Information supplied START
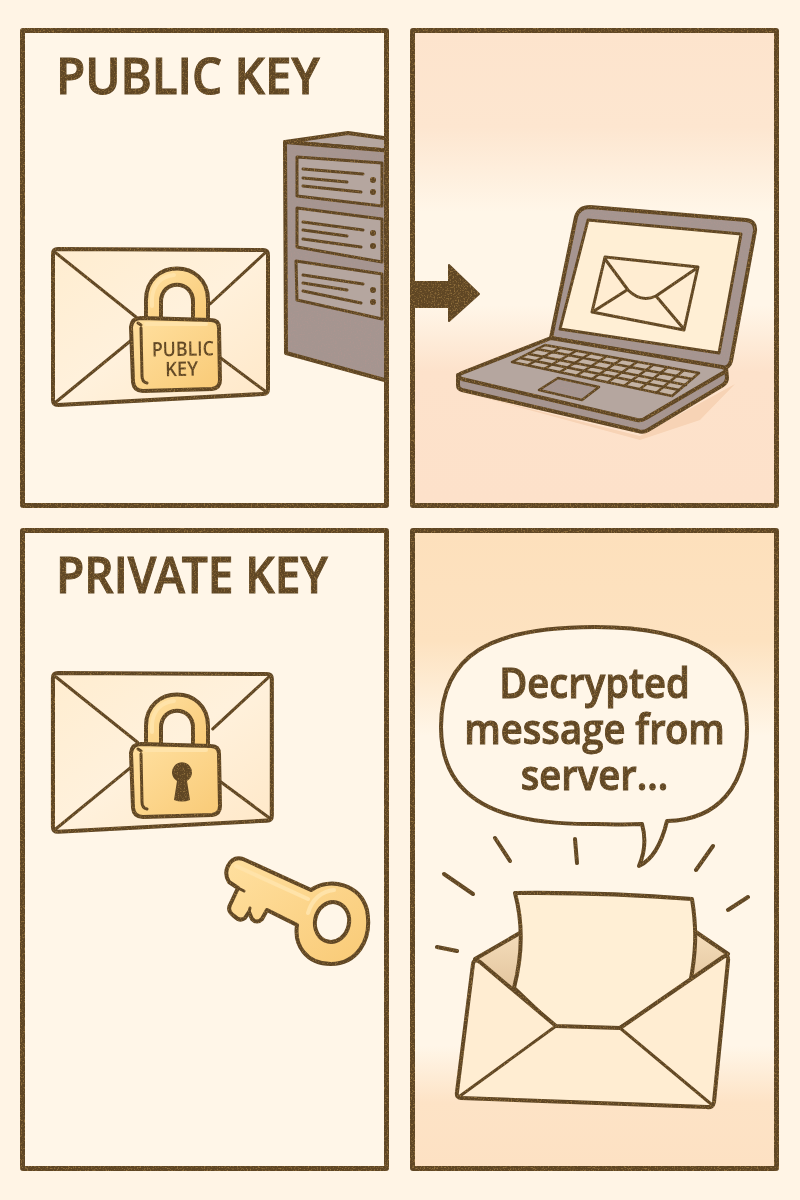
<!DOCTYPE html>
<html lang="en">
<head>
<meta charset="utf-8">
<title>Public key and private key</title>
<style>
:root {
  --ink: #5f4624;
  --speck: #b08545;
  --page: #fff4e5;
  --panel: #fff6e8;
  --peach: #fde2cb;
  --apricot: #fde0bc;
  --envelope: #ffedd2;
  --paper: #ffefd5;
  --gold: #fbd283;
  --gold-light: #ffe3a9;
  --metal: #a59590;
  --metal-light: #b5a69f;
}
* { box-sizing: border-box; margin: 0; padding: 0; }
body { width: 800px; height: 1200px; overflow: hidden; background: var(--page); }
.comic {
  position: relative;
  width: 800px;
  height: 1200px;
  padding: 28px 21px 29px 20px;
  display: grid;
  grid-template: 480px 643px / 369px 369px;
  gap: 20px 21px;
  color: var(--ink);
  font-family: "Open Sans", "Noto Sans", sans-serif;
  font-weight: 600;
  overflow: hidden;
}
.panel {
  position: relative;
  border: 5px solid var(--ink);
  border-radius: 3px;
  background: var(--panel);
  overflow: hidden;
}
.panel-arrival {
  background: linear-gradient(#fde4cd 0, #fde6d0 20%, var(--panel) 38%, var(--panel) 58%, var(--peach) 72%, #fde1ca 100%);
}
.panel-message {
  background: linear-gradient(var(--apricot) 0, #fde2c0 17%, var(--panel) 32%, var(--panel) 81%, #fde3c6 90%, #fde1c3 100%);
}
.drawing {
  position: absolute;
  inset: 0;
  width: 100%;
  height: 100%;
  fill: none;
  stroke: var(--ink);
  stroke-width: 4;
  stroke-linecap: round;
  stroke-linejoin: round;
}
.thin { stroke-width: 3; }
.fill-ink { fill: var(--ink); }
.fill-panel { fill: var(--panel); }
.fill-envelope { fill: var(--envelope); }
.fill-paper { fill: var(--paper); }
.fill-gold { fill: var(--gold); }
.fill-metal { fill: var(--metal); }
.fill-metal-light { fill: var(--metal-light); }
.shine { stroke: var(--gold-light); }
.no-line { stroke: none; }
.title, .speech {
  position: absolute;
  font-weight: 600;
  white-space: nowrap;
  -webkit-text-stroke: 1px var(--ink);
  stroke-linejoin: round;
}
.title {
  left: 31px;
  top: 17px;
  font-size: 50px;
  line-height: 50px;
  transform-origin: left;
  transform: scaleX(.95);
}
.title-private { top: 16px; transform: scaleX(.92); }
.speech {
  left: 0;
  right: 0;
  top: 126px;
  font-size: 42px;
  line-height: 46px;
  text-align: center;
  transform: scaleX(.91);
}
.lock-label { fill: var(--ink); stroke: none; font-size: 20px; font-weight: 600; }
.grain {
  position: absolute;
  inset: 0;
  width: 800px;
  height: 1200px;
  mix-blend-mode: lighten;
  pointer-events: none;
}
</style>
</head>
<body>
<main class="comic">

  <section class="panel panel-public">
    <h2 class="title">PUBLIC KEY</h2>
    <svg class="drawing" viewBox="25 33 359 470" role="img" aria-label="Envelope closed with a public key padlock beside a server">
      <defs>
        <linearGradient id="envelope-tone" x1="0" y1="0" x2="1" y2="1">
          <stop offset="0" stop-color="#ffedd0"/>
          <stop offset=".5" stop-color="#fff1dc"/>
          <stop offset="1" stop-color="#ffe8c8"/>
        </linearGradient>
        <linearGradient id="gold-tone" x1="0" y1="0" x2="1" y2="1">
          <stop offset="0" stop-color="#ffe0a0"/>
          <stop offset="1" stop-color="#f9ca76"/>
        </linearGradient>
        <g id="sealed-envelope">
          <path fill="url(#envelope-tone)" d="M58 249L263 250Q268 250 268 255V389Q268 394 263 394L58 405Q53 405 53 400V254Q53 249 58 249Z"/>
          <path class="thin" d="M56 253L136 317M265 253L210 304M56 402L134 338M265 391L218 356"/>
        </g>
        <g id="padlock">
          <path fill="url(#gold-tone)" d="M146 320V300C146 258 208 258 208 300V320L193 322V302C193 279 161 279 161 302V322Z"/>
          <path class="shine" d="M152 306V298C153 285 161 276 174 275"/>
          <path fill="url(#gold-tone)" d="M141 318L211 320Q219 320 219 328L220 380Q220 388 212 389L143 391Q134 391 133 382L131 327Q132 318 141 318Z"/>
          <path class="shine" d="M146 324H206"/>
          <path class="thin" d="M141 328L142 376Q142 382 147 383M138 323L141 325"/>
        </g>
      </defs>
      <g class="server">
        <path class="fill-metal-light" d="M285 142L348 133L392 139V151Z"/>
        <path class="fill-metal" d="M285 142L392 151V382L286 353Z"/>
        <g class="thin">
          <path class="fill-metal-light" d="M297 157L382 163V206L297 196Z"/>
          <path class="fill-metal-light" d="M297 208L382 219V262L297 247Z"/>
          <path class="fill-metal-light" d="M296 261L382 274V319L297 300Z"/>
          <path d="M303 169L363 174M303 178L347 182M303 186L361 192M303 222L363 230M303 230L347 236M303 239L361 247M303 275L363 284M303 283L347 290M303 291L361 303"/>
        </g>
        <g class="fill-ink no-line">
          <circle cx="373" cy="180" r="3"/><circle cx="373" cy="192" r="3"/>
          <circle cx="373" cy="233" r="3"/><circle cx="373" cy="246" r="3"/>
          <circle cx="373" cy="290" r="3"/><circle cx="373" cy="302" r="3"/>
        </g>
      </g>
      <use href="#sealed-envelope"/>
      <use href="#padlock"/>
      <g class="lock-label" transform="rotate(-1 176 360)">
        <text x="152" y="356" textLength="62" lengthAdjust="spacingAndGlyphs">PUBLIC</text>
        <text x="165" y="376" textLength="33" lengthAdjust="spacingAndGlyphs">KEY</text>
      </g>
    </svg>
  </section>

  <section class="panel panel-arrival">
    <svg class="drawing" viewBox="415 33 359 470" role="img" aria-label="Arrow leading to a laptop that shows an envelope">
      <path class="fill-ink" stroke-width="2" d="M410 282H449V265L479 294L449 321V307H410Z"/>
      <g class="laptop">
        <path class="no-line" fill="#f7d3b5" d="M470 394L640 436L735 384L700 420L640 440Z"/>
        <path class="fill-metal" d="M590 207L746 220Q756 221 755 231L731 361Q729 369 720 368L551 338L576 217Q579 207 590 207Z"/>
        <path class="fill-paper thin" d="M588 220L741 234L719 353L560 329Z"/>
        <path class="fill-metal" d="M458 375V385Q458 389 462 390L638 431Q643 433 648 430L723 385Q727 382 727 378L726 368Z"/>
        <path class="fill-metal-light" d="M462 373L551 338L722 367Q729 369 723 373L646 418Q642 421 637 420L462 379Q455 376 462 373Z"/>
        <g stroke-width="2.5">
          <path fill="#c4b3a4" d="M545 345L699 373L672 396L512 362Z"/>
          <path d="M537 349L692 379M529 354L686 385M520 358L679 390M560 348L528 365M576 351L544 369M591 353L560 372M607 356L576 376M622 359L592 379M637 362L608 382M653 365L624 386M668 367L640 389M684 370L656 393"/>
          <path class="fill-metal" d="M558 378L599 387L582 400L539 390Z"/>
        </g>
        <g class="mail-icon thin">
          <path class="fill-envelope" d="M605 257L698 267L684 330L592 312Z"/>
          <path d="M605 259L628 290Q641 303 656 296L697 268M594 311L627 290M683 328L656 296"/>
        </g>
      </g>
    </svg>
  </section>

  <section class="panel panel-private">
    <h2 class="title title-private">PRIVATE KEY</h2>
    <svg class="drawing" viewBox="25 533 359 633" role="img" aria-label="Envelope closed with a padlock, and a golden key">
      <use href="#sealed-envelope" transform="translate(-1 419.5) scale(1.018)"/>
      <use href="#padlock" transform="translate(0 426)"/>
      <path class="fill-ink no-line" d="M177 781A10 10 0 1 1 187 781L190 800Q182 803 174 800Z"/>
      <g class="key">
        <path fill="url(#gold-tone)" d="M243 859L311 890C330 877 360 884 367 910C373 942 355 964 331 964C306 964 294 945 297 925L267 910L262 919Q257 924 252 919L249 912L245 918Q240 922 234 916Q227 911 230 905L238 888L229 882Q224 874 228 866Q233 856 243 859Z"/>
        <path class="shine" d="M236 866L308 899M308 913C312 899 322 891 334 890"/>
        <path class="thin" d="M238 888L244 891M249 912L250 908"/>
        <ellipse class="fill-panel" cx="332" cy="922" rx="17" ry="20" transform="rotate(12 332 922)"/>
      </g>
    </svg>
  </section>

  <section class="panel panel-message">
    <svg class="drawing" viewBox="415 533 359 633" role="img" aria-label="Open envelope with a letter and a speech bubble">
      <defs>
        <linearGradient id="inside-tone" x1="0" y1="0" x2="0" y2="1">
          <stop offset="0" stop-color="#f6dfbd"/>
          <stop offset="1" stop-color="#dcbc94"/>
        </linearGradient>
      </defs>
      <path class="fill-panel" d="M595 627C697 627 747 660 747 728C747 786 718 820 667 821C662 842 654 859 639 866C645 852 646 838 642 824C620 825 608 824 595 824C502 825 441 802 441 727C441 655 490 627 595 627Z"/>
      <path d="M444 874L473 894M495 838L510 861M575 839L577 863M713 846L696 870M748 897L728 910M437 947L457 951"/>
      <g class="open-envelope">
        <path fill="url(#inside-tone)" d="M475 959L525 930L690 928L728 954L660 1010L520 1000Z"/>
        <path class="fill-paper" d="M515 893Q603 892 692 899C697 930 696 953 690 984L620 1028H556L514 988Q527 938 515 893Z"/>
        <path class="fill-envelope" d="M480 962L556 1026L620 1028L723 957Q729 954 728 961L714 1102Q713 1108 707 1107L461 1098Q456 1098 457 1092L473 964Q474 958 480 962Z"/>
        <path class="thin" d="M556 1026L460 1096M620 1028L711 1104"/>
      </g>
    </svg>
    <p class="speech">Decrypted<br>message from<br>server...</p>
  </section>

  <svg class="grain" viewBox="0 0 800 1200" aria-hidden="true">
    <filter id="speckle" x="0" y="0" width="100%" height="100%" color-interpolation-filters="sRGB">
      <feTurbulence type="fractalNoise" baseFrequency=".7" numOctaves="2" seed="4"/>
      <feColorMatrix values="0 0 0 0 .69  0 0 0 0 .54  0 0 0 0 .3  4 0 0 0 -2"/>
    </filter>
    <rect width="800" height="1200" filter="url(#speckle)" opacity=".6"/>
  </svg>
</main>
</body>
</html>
Information supplied END
§ **Activity**
Go line by line through the material above and return each one that includes "aria".

§ **Answer to the problem**
    <svg class="drawing" viewBox="25 33 359 470" role="img" aria-label="Envelope closed with a public key padlock beside a server">
    <svg class="drawing" viewBox="415 33 359 470" role="img" aria-label="Arrow leading to a laptop that shows an envelope">
    <svg class="drawing" viewBox="25 533 359 633" role="img" aria-label="Envelope closed with a padlock, and a golden key">
    <svg class="drawing" viewBox="415 533 359 633" role="img" aria-label="Open envelope with a letter and a speech bubble">
  <svg class="grain" viewBox="0 0 800 1200" aria-hidden="true">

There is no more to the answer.